» Exercise directions:
Skip the pictures, please, and write out exactly the lines from the opening of the data through the line containing "align-items: center;".

» Task inputs:
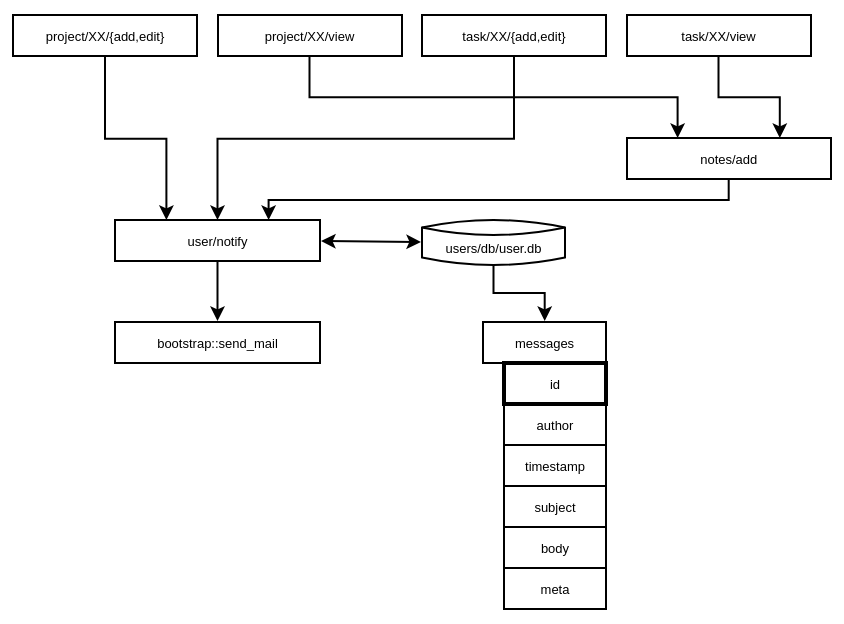
<!DOCTYPE html>
<html lang="en">
<head>
<meta charset="utf-8">
<title>Notification flow</title>
<style>
  :root {
    --ink: #000;
    --paper: #fff;
    --stroke: 2px;
  }
  * { box-sizing: border-box; margin: 0; padding: 0; }
  html, body { width: 844px; height: 624px; overflow: hidden; background: var(--paper); }
  .diagram {
    position: relative;
    width: 844px;
    height: 624px;
    overflow: hidden;
    color: var(--ink);
    font: 13px/15px "Liberation Sans", Arial, sans-serif;
  }
  .node, .field {
    display: flex;
    align-items: center;
    justify-content: center;
    height: 43px;
    padding-top: 2px;
    border: var(--stroke) solid var(--ink);
    background: var(--paper);
    white-space: nowrap;
  }
  .routes {
    position: absolute;
    left: 12px;
    top: 14px;
    display: grid;
    grid-template-columns: repeat(4, 186px);
    column-gap: 18.5px;
  }
  .notes-add, .user-notify, .send-mail, .messages { position: absolute; }
  .notes-add { left: 625.5px; top: 137px; width: 206.5px; }
  .user-notify { left: 114px; top: 219px; width: 207px; }
  .send-mail { left: 114px; top: 321px; width: 207px; }
  .messages { left: 482px; top: 321px; width: 125px; }
  .fields {
    display: flex;
    flex-direction: column;
    width: 104px;
    margin-left: auto;
    margin-top: -2px;
    list-style: none;
  }
  .field + .field { margin-top: -2px; }
  .field.key {
    position: relative;
    z-index: 1;
    box-shadow: 0 0 0 1px var(--ink), inset 0 0 0 1px var(--ink);
  }
  .user-db {
    position: absolute;
    left: 421px;
    top: 219px;
    width: 145px;
    height: 47px;
    padding-top: 22px;
    text-align: center;
  }
  .connectors { position: absolute; inset: 0; }
  .connectors path { fill: none; stroke: var(--ink); stroke-width: 2; }
  .connectors .arrowhead { fill: var(--ink); stroke: none; }
</style>
</head>
<body>
<main class="diagram">
  <svg class="connectors" width="844" height="624" viewBox="0 0 844 624" aria-hidden="true">
    <defs>
      <marker id="arrow" markerUnits="userSpaceOnUse" markerWidth="15" markerHeight="16" refX="10" refY="8" orient="auto-start-reverse">
        <path class="arrowhead" d="M15 8 L0 15.5 L3.5 8 L0 0.5 Z"/>
      </marker>
    </defs>
    <g marker-end="url(#arrow)">
      <path marker-end="url(#arrow)" d="M105 57 V138.7 H166.4 V215"/>
      <path marker-end="url(#arrow)" d="M309.5 57 V97.3 H677.6 V133"/>
      <path marker-end="url(#arrow)" d="M514 57 V138.7 H217.5 V215"/>
      <path marker-end="url(#arrow)" d="M718.5 57 V97.3 H779.8 V133"/>
      <path marker-end="url(#arrow)" d="M728.7 179 V200 H268.6 V215"/>
      <path marker-end="url(#arrow)" d="M217.5 261 V316"/>
      <path marker-end="url(#arrow)" d="M493.5 265 V293 H544.7 V316"/>
      <path marker-start="url(#arrow)" marker-end="url(#arrow)" d="M326 241.1 L416 241.9"/>
    </g>
    <g class="database-shape">
      <path d="M422 227.5 Q493.5 212.5 565 227.5 V257.5 Q493.5 272.5 422 257.5 Z"/>
      <path d="M422 227.5 Q493.5 242.5 565 227.5"/>
    </g>
  </svg>

  <div class="routes">
    <div class="node">project/XX/{add,edit}</div>
    <div class="node">project/XX/view</div>
    <div class="node">task/XX/{add,edit}</div>
    <div class="node">task/XX/view</div>
  </div>

  <div class="node notes-add">notes/add</div>
  <div class="node user-notify">user/notify</div>
  <div class="user-db">users/db/user.db</div>
  <div class="node send-mail">bootstrap::send_mail</div>

  <section class="messages">
    <div class="node">messages</div>
    <ul class="fields">
      <li class="field key">id</li>
      <li class="field">author</li>
      <li class="field">timestamp</li>
      <li class="field">subject</li>
      <li class="field">body</li>
      <li class="field">meta</li>
    </ul>
  </section>
</main>
</body>
</html>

» Response:
<!DOCTYPE html>
<html lang="en">
<head>
<meta charset="utf-8">
<title>Notification flow</title>
<style>
  :root {
    --ink: #000;
    --paper: #fff;
    --stroke: 2px;
  }
  * { box-sizing: border-box; margin: 0; padding: 0; }
  html, body { width: 844px; height: 624px; overflow: hidden; background: var(--paper); }
  .diagram {
    position: relative;
    width: 844px;
    height: 624px;
    overflow: hidden;
    color: var(--ink);
    font: 13px/15px "Liberation Sans", Arial, sans-serif;
  }
  .node, .field {
    display: flex;
    align-items: center;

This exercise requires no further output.